Exclusive: Goldman leads investment by Wall Street in new communications platform
By Lauren Tara LaCapra
NEW YORK (Reuters) - After spending two years developing a wide-ranging communications tool for Wall Street, Goldman Sachs Group Inc says it has reached the perfect pitch.
On Wednesday, Goldman and 13 partners plan to announce a $66 million investment in a new company called Symphony Communication Services Holdings LLC, according to a draft press release viewed by Reuters. The partners are all financial services firms, including major global banks and asset managers.
Symphony, led by chat industry veteran David Gurle, will allow financial firms, corporate customers and individuals to put all of their digital communications on one centralized platform.
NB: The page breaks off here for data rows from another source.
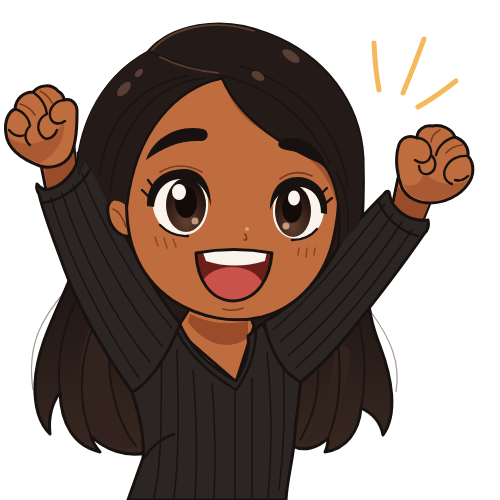
<!DOCTYPE html>
<html lang="en">
<head>
<meta charset="utf-8">
<title>Cheering girl</title>
<style>
:root{--paper:#fff;--ink:#17110f;--hair:#241b19;--hair-deep:#1b1413;--hair-warm:#32231e;--shine:#5a4034;--skin:#bf6d3e;--skin-shade:#9a4c2a;--skin-line:#7a3a20;--knit:#2b2523;--knit-line:#181312;--mouth:#6b1f18;--tongue:#c9524a;--white:#fbf4ec;--iris:#3b241b;--spark:#f3b95a}
html,body{margin:0;background:var(--paper);overflow:hidden}
svg{display:block;width:500px;height:500px}
.outline{stroke:var(--ink);stroke-width:3;stroke-linejoin:round;stroke-linecap:round}
.hair{fill:var(--hair)}
.lock{fill:var(--hair-warm)}
.strand{fill:none;stroke:var(--hair-deep);stroke-width:2;stroke-linecap:round}
.wisp{fill:none;stroke:#a79b94;stroke-width:1.2}
.skin{fill:var(--skin)}
.shade{fill:var(--skin-shade)}
.knit{fill:var(--knit)}
.rib{fill:none;stroke:var(--knit-line);stroke-width:1.5;stroke-linecap:round}
.crease{fill:none;stroke:var(--ink);stroke-width:2.4;stroke-linecap:round;stroke-linejoin:round}
.fine{fill:none;stroke:var(--skin-line);stroke-width:1.6;stroke-linecap:round}
.shine{fill:var(--shine)}
.spark{fill:none;stroke:var(--spark);stroke-width:5;stroke-linecap:round}
</style>
</head>
<body>
<svg viewBox="0 0 500 500" role="img" aria-label="Happy girl with long dark hair raising both fists">
<defs>
<linearGradient id="lock-fade" x1="0" y1="0" x2="0" y2="1"><stop offset="0" stop-color="#1d1514"/><stop offset="1" stop-color="#382720"/></linearGradient>
<radialGradient id="iris-fade" cx=".5" cy=".8" r=".7"><stop offset="0" stop-color="#63402f"/><stop offset=".6" stop-color="#382219"/><stop offset="1" stop-color="#1a100d"/></radialGradient>
<clipPath id="mouth-clip"><path d="M196 253Q234 246 272 253C270 279 257 300 233 301C209 300 197 278 196 253Z"/></clipPath>
<clipPath id="face-clip"><path d="M222 78C172 88 130 130 127 190C124 238 136 275 172 300C200 318 232 324 262 317C299 307 326 276 334 236C344 190 338 160 312 138C280 122 240 110 222 78Z"/></clipPath>
</defs>

<g id="sparks" class="spark">
<path d="M374 43Q375 68 379 90"/>
<path d="M424 39Q414 67 403 93"/>
<path d="M456 81Q437 96 418 107"/>
</g>

<g id="back-hair">
<path class="wisp" d="M66 290C44 316 26 342 33 390M371 312C390 338 401 362 396 392"/>
<path class="outline" fill="url(#lock-fade)" d="M76 262C64 300 37 340 35 383C34 408 40 424 50 434C48 416 52 404 60 392C61 424 74 446 100 452C95 446 92 441 91 436C105 450 126 457 146 453L190 330Z"/>
<path class="outline" fill="url(#lock-fade)" d="M270 330L292 446C304 452 318 448 328 438C328 444 327 448 325 452C346 449 359 432 361 408C374 414 381 424 383 435C398 414 392 378 380 346C372 326 368 310 366 270Z"/>
<path class="lock" d="M92 320C78 356 74 396 86 430C100 444 118 450 134 448C118 416 108 368 104 334Z"/>
<path class="lock" d="M336 340C334 380 322 418 304 444C328 438 348 410 350 350Z"/>
<path class="strand" d="M80 292C62 328 56 360 60 392M95 322C78 362 78 404 91 436M110 345C106 382 118 424 136 446M358 320C366 350 366 380 361 408M338 345C342 382 338 414 328 438M318 362C320 394 312 420 300 440"/>
<path class="hair outline" d="M77 176C78 136 94 82 148 52C170 26 220 14 268 34C326 56 360 104 363 158C364 190 363 220 360 248L270 350L180 330L104 230Z"/>
</g>

<g id="neck">
<path class="skin outline" d="M190 308L176 330L236 382L254 326L246 305Z"/>
<path class="shade" d="M190 314Q218 328 248 321L248 338C228 352 204 344 188 322Z"/>
</g>

<g id="sweater">
<path class="knit outline" d="M178 320C166 334 146 372 132 392C139 414 145 436 143 458L128 500H286C287 478 294 458 295 432C297 412 300 396 301 372L262 324L248 336C250 352 244 368 236 381C212 368 190 350 178 320Z"/>
<path class="crease" d="M173 322C184 352 210 374 236 390C248 374 256 352 256 330"/>
<path class="rib" d="M162 352C160 400 164 450 154 498M177 350C178 400 180 450 174 498M193 370C196 410 198 456 195 498M212 384C215 420 216 460 214 498M235 392V498M252 378C252 420 252 460 252 498M267 352C272 400 272 450 268 498M283 362C286 410 284 450 279 490"/>
<path class="crease" d="M132 392C141 390 152 374 160 352M301 380C294 378 286 366 282 352M144 458C152 446 162 438 174 434"/>
</g>

<g id="left-arm">
<path class="skin outline" d="M40 160L46 190Q64 188 76 174L74 146Z"/>
<path class="shade" d="M44 166Q62 170 74 152L76 172Q64 186 47 188Z"/>
<path class="knit outline" d="M37 184C36 188 37 191 39 194C44 216 54 240 64 268C78 306 104 352 132 392C148 384 166 360 180 324C158 296 130 250 114 210C106 190 96 174 86 160Q82 150 78 153C79 170 62 188 45 190Q40 188 37 184Z"/>
<path class="rib" d="M51 198C66 250 100 322 139 378M62 193C80 250 112 316 150 362M73 185C92 238 124 300 162 346M82 174C100 220 134 284 172 328"/>
<path class="crease" d="M43 203Q72 198 91 169"/>
</g>

<g id="right-arm">
<path class="skin outline" d="M398 178L391 212Q402 226 420 228L432 198Z"/>
<path class="shade" d="M398 186Q408 204 429 204L420 226Q402 224 393 211Z"/>
<path class="knit outline" d="M389 192C391 208 406 222 428 220Q430 228 424 234C402 266 376 300 350 332C334 352 318 368 301 382C284 374 270 352 264 322C300 302 326 272 342 240C356 222 372 206 384 194Q387 190 389 192Z"/>
<path class="rib" d="M412 230C380 278 340 328 296 368M402 222C372 268 334 316 288 356M393 214C362 258 326 304 280 342M385 204C358 238 322 288 273 330"/>
<path class="crease" d="M378 201Q390 228 418 236"/>
</g>

<g id="head">
<path class="skin outline" d="M127 202C116 194 106 199 108 214C110 228 120 238 132 236Z"/>
<path class="fine" d="M113 209Q121 212 126 227"/>
<path class="skin outline" d="M222 78C172 88 130 130 127 190C124 238 136 275 172 300C200 318 232 324 262 317C299 307 326 276 334 236C344 190 338 160 312 138C280 122 240 110 222 78Z"/>
<g clip-path="url(#face-clip)">
<path class="shade" d="M216 74C174 92 146 120 132 180L124 220L118 130L200 62ZM222 74C244 108 284 122 318 138L342 174L336 202C326 160 288 144 262 130C242 118 228 102 222 74Z" opacity=".8"/>
</g>
<path class="hair" d="M78 178C76 130 100 74 150 50C172 24 222 15 268 34C326 56 361 106 363 158C364 188 363 208 358 226C350 234 344 240 338 246C342 214 338 184 324 164C290 150 240 122 222 78C178 88 136 128 127 206C120 200 112 198 108 204C100 186 92 172 86 160Z"/>
<path class="crease" d="M222 78C178 88 136 128 127 206M222 78C240 122 290 150 324 164C338 184 342 214 338 246"/>
<path class="strand" d="M222 76C196 70 174 62 150 52M205 78C158 82 118 122 110 192M188 76C138 84 106 122 100 174M222 76C262 84 306 112 330 164M240 66C292 82 336 118 348 186M336 172Q350 196 348 232"/>
<path fill="none" stroke="#5b3d2e" stroke-width="1.8" stroke-linecap="round" d="M152 50C172 27 214 18 254 31M160 57C178 66 198 71 218 73"/>
<g class="shine">
<ellipse cx="124" cy="89" rx="9" ry="4.5" transform="rotate(-48 124 89)"/>
<ellipse cx="139" cy="73" rx="5" ry="3" transform="rotate(-45 139 73)"/>
<ellipse cx="291" cy="56" rx="10" ry="4.5" transform="rotate(35 291 56)"/>
<ellipse cx="258" cy="76" rx="7" ry="4" transform="rotate(30 258 76)"/>
</g>
</g>

<g id="brows" fill="var(--ink)">
<path d="M146 160C153 138 178 124 203 129C210 131 209 141 201 141C180 140 164 147 146 160Z"/>
<path d="M284 139C303 134 322 148 328 171C316 158 302 152 286 150C276 148 276 141 284 139Z"/>
</g>

<g id="left-eye">
<path fill="var(--white)" d="M152 200C155 182 170 173 186 174C202 176 209 190 208 208C206 226 196 236 180 235C164 233 153 220 152 200Z"/>
<ellipse cx="186" cy="205" rx="20" ry="27" fill="url(#iris-fade)"/>
<ellipse cx="186" cy="202" rx="11" ry="16" fill="#120b09"/>
<ellipse cx="179" cy="192" rx="7" ry="8" fill="var(--white)"/>
<circle cx="195" cy="221" r="3.5" fill="#c39a80"/>
<path fill="var(--ink)" d="M147 206C146 182 164 168 186 169C202 171 211 184 211 206C207 190 199 180 184 179C168 178 156 188 154 207Z"/>
<path class="crease" d="M148 196L142 190M153 187L148 180M160 225Q172 237 188 236"/>
<path class="fine" d="M160 172Q180 160 202 172"/>
</g>
<g id="right-eye">
<path fill="var(--white)" d="M273 209C274 191 285 181 300 182C315 184 325 196 324 212C322 229 311 239 296 239C281 238 272 226 273 209Z"/>
<ellipse cx="293" cy="211" rx="18" ry="26" fill="url(#iris-fade)"/>
<ellipse cx="292" cy="208" rx="10" ry="15" fill="#120b09"/>
<ellipse cx="294" cy="198" rx="6" ry="7.5" fill="var(--white)"/>
<circle cx="286" cy="226" r="3.5" fill="#c39a80"/>
<path fill="var(--ink)" d="M270 210C270 188 282 176 300 177C318 179 329 194 327 214L321 213C321 198 313 188 300 187C286 186 276 194 270 210Z"/>
<path class="crease" d="M326 203L332 198M322 193L327 188M292 240Q308 240 317 229"/>
<path class="fine" d="M280 179Q294 168 312 176"/>
</g>

<g id="nose-and-cheeks">
<path class="fine" d="M245 234Q249 240 244 240"/>
<circle cx="247" cy="229" r="2" fill="#e3a07a"/>
<path class="fine" stroke-opacity=".7" d="M155 237L158 246M164 238L167 248M173 239L176 247M299 248L298 255M307 248L306 257M315 248L314 255"/>
</g>

<g id="mouth">
<g clip-path="url(#mouth-clip)">
<rect x="190" y="244" width="90" height="62" fill="var(--mouth)"/>
<ellipse cx="232" cy="290" rx="32" ry="23" fill="var(--tongue)"/>
<path fill="var(--white)" d="M201 247H268L265 261Q234 270 206 261Z"/>
</g>
<path class="outline" fill="none" d="M196 253Q234 246 272 253C270 279 257 300 233 301C209 300 197 278 196 253Z"/>
<path class="fine" d="M223 309Q233 312 243 308"/>
</g>

<g id="left-fist">
<path class="skin outline" d="M40 166C24 160 8 150 6 134C4 122 8 112 15 109C16 98 24 92 33 92C40 84 52 84 58 91C63 94 64 97 64 100C72 98 78 104 77 114C77 130 76 146 70 156C64 166 50 169 40 166Z"/>
<path class="shade" d="M8 136C18 146 36 146 48 138C56 132 62 126 64 120C66 136 58 154 40 163C24 158 10 148 8 136Z" opacity=".55"/>
<path class="crease" d="M15 109C23 111 29 118 30 126M33 92C40 97 46 105 47 114M64 100C55 101 49 108 50 116C51 123 58 126 65 121M47 114C38 118 36 128 41 135C46 142 54 138 57 130M30 126C24 132 24 140 30 145M9 130C14 136 20 137 25 135"/>
<path class="fine" d="M20 104Q30 107 35 115M40 91Q48 95 52 103"/>
</g>

<g id="right-fist">
<path class="skin outline" d="M402 188C397 176 395 160 398 148C400 138 408 134 417 138C417 130 424 125 432 126C442 124 452 129 455 137C464 140 469 148 468 156C475 164 474 176 468 184C460 196 444 203 430 203C418 203 407 198 402 188Z"/>
<path class="shade" d="M424 172C434 184 454 188 469 179C462 194 444 201 430 201C418 201 406 194 404 184C412 188 422 184 424 172Z" opacity=".55"/>
<path class="crease" d="M417 138C426 138 432 146 431 155C429 163 421 165 415 160M431 155C438 161 436 172 428 174C422 175 419 171 419 166M455 137C446 139 438 146 436 155M468 156C459 155 450 159 446 167M446 167C442 174 445 182 452 184M468 176Q462 182 455 180"/>
<path class="fine" d="M440 130Q432 134 431 142M462 145Q452 146 446 153"/>
</g>
</svg>
</body>
</html>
Chat messages, texts, emails and tweets will no longer have to exist in separate silos.
The platform is "open source," which means its users can take the code inside the guts of the technology and alter it for their unique needs. They can add "widgets" for areas like trading, research and internal data.
"We recognized that messaging was a complex problem to solve in our industry," Darren Cohen, global co-head of principal strategic investments at Goldman Sachs, said in a joint interview with Gurle this week. "It's the core nervous system of the financial markets, but there are information silos that don't speak to each other. So, we started to think strategically about creating one platform that allowed the silos to communicate effectively, and then taking that platform to clients and external users."
Symphony represents a threat to existing data and communications networks on Wall Street, including those run by Bloomberg LP, Thomson Reuters Corp and Markit Ltd. Thomson and Markit have also been jointly developing an "open-source" chat platform. It is unclear how widely Symphony will be adopted, though Goldman already has about 23,000 employees using the system internally, exchanging millions of messages each week.
The Goldman-Gurle partnership has been widely seen as an attempt to upend Bloomberg's messaging and chat platform, known as Instant Bloomberg, which is widely used on Wall Street. Some also view the project as an extension of the battle between Bloomberg and Goldman last year, when the bank was upset to discover that Bloomberg reporters had access to client information, such as when employees were logged into terminals. Bloomberg subsequently removed the access.
But sources involved with the investment and Goldman employees who have used Symphony say it is more than a simple chat or messaging program, and that the partnership was not conceived in retaliation to what became known as the Bloomberg "spying" scandal. Continued...